**EXERCISE BRIEF**
Could you filter the records below and keep only the lines with the word "tileNoise"?

**SUPPLIED RECORDS**
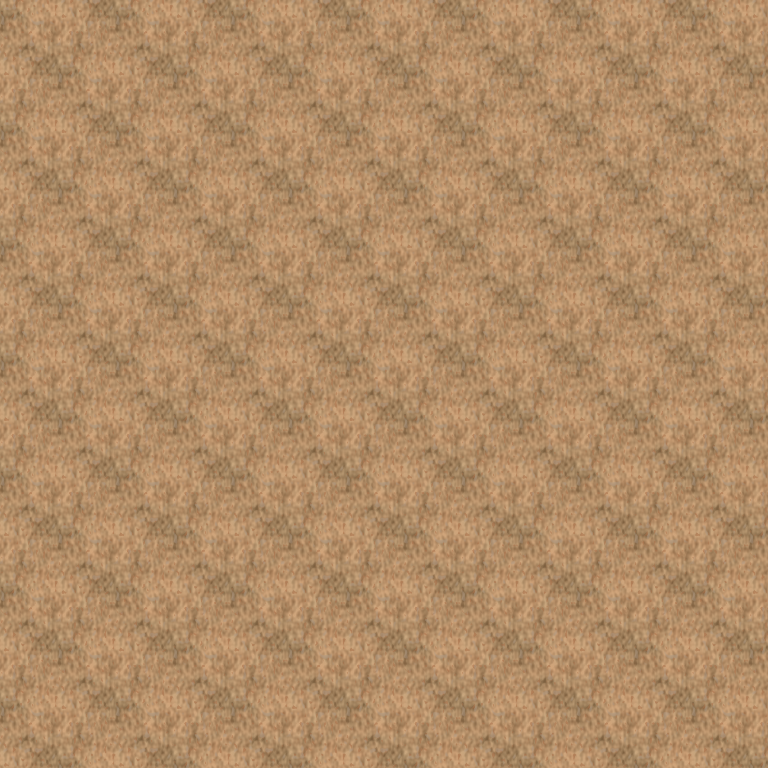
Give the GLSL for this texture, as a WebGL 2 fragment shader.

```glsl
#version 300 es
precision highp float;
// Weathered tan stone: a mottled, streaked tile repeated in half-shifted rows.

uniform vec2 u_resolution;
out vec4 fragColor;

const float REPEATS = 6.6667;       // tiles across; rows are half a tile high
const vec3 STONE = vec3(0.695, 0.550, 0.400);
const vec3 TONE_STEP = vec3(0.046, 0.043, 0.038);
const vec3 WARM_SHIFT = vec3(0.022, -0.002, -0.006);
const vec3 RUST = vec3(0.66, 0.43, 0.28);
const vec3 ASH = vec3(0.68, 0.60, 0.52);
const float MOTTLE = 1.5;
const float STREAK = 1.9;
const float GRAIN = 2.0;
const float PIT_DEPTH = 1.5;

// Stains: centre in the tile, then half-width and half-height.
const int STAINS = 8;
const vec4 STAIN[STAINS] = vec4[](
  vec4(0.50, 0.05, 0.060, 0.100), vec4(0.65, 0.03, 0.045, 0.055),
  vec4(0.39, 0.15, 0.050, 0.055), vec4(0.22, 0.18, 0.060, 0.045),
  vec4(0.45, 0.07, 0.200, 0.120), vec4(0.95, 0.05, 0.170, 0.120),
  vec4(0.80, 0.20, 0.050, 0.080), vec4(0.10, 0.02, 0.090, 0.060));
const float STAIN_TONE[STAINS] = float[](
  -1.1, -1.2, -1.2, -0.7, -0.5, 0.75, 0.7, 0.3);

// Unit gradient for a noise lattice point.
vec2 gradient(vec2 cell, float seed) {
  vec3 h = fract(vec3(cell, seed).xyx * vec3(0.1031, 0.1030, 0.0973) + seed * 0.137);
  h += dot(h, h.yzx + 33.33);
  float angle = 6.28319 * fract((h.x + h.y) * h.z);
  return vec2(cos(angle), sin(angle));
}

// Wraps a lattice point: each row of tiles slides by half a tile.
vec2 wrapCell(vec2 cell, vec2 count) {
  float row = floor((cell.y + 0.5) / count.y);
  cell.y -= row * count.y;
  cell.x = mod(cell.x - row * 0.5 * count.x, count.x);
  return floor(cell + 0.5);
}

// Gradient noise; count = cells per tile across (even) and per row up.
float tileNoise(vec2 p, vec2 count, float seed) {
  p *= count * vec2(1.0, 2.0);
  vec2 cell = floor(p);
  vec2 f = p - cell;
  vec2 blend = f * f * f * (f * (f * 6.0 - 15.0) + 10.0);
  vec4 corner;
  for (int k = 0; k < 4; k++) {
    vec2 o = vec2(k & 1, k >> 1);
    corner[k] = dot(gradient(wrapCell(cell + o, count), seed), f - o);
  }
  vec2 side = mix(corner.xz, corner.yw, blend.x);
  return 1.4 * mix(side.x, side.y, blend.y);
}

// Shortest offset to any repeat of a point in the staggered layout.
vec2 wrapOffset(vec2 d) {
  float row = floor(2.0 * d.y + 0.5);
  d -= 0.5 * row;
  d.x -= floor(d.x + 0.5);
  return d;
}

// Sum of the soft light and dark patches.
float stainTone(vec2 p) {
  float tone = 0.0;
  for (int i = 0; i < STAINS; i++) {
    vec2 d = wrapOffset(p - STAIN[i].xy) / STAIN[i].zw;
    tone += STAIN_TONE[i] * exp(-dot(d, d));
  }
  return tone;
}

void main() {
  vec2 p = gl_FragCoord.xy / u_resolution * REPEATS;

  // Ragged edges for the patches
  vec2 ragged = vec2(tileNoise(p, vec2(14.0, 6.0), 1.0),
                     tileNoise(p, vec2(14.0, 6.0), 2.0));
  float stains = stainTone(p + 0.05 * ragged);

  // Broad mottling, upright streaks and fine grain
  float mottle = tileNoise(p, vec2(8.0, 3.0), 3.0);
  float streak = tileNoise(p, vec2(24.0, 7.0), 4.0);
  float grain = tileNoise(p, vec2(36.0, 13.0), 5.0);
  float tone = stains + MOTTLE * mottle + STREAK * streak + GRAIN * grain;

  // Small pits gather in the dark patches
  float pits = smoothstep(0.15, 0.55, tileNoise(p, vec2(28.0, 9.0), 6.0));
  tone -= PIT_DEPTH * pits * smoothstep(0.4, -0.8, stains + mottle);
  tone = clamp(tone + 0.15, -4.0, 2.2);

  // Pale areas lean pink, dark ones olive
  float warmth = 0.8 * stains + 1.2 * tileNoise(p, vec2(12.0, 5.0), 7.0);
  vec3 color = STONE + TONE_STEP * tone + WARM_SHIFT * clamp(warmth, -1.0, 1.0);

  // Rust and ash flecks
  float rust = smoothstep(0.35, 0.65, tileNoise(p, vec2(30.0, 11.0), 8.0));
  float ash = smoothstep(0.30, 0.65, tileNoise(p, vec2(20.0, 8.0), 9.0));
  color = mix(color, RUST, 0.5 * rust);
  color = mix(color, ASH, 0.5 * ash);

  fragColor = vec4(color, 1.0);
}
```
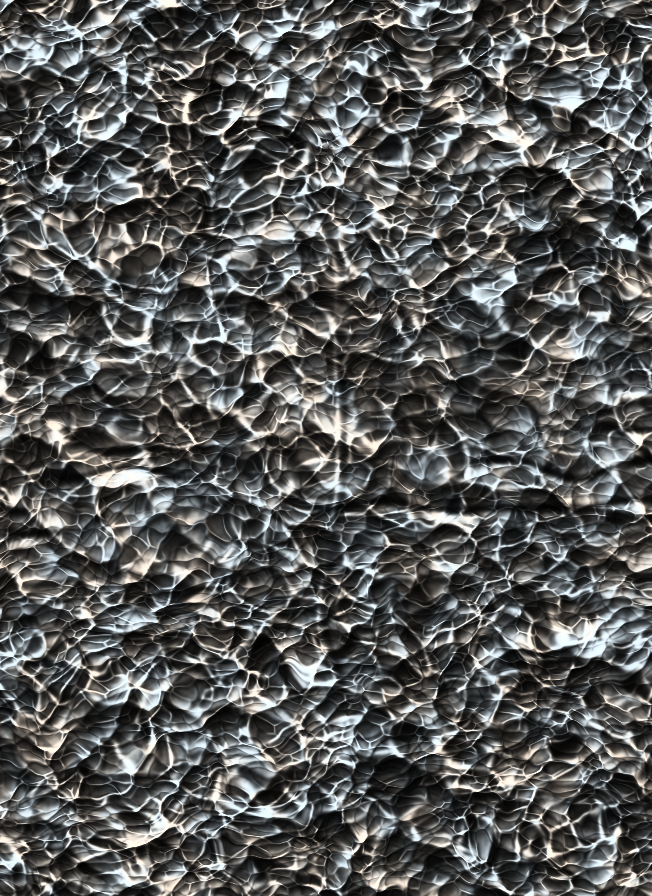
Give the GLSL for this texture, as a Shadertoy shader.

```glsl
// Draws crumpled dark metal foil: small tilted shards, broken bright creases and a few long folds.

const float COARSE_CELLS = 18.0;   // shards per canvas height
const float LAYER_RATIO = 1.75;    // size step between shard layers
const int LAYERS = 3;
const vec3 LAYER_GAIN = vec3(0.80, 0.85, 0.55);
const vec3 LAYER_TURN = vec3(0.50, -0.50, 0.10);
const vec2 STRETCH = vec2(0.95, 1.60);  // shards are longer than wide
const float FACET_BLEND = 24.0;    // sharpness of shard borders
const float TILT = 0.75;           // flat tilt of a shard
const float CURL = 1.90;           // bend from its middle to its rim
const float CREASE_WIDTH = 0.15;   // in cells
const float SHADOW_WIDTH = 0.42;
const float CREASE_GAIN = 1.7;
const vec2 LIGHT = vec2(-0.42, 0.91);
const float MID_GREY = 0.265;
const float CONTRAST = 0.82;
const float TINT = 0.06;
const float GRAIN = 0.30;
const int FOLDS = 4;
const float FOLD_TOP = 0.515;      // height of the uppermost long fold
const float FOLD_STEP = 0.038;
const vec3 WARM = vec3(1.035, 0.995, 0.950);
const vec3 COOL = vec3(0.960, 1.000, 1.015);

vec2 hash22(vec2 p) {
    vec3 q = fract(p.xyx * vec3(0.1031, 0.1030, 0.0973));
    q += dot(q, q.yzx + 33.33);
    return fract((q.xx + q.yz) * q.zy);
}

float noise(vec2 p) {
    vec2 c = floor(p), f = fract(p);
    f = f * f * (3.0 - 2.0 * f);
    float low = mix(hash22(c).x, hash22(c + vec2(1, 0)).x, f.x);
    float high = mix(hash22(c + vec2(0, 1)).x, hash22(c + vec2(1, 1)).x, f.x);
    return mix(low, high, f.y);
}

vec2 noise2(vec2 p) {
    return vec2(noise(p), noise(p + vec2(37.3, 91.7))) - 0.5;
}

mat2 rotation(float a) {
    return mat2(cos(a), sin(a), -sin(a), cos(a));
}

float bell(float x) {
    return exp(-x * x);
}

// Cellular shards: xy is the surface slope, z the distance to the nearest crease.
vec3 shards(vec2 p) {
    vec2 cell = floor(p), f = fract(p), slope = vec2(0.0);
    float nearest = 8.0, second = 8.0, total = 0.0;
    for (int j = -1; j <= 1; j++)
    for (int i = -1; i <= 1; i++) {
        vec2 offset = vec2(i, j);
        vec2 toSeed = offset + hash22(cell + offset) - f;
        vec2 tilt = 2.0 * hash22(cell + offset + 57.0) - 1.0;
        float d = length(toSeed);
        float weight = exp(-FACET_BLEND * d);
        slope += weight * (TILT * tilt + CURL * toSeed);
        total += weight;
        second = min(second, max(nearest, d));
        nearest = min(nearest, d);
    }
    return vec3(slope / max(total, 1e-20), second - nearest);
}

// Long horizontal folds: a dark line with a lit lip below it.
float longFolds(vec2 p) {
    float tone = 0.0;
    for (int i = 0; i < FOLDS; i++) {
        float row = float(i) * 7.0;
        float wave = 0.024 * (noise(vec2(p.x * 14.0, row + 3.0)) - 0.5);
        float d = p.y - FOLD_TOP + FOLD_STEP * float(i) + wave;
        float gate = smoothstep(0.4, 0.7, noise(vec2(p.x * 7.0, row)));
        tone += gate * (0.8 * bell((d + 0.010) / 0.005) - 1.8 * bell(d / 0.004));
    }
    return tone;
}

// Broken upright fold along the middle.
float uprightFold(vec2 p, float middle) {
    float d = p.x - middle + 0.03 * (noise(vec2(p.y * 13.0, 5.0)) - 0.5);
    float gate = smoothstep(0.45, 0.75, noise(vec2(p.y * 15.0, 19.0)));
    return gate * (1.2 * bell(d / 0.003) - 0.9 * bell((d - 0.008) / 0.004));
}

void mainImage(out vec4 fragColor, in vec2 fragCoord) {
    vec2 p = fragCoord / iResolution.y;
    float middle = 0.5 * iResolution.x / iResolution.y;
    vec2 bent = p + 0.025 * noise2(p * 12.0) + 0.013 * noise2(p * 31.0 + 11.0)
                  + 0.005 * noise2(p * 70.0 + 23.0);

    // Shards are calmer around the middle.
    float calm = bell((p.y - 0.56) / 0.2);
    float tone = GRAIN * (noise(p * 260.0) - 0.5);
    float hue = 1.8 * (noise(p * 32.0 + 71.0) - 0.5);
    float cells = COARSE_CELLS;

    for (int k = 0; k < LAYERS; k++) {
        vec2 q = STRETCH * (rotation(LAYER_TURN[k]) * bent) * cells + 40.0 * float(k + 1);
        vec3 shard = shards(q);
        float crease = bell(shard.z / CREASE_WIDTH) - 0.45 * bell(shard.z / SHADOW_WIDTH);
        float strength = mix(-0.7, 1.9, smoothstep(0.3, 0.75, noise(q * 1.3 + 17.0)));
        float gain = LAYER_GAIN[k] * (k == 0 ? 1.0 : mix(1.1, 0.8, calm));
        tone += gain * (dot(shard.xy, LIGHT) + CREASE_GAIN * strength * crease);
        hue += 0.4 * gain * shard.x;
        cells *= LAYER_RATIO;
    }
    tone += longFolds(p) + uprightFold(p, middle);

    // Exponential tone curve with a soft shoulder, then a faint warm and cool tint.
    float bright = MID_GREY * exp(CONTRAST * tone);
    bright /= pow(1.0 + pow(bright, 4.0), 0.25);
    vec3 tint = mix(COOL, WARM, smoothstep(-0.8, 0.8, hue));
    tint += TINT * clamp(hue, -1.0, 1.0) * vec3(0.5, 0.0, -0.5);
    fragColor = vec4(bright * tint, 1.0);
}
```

**RESPONSE TO THE TASK**
float tileNoise(vec2 p, vec2 count, float seed) {
  vec2 ragged = vec2(tileNoise(p, vec2(14.0, 6.0), 1.0),
                     tileNoise(p, vec2(14.0, 6.0), 2.0));
  float mottle = tileNoise(p, vec2(8.0, 3.0), 3.0);
  float streak = tileNoise(p, vec2(24.0, 7.0), 4.0);
  float grain = tileNoise(p, vec2(36.0, 13.0), 5.0);
  float pits = smoothstep(0.15, 0.55, tileNoise(p, vec2(28.0, 9.0), 6.0));
  float warmth = 0.8 * stains + 1.2 * tileNoise(p, vec2(12.0, 5.0), 7.0);
  float rust = smoothstep(0.35, 0.65, tileNoise(p, vec2(30.0, 11.0), 8.0));
  float ash = smoothstep(0.30, 0.65, tileNoise(p, vec2(20.0, 8.0), 9.0));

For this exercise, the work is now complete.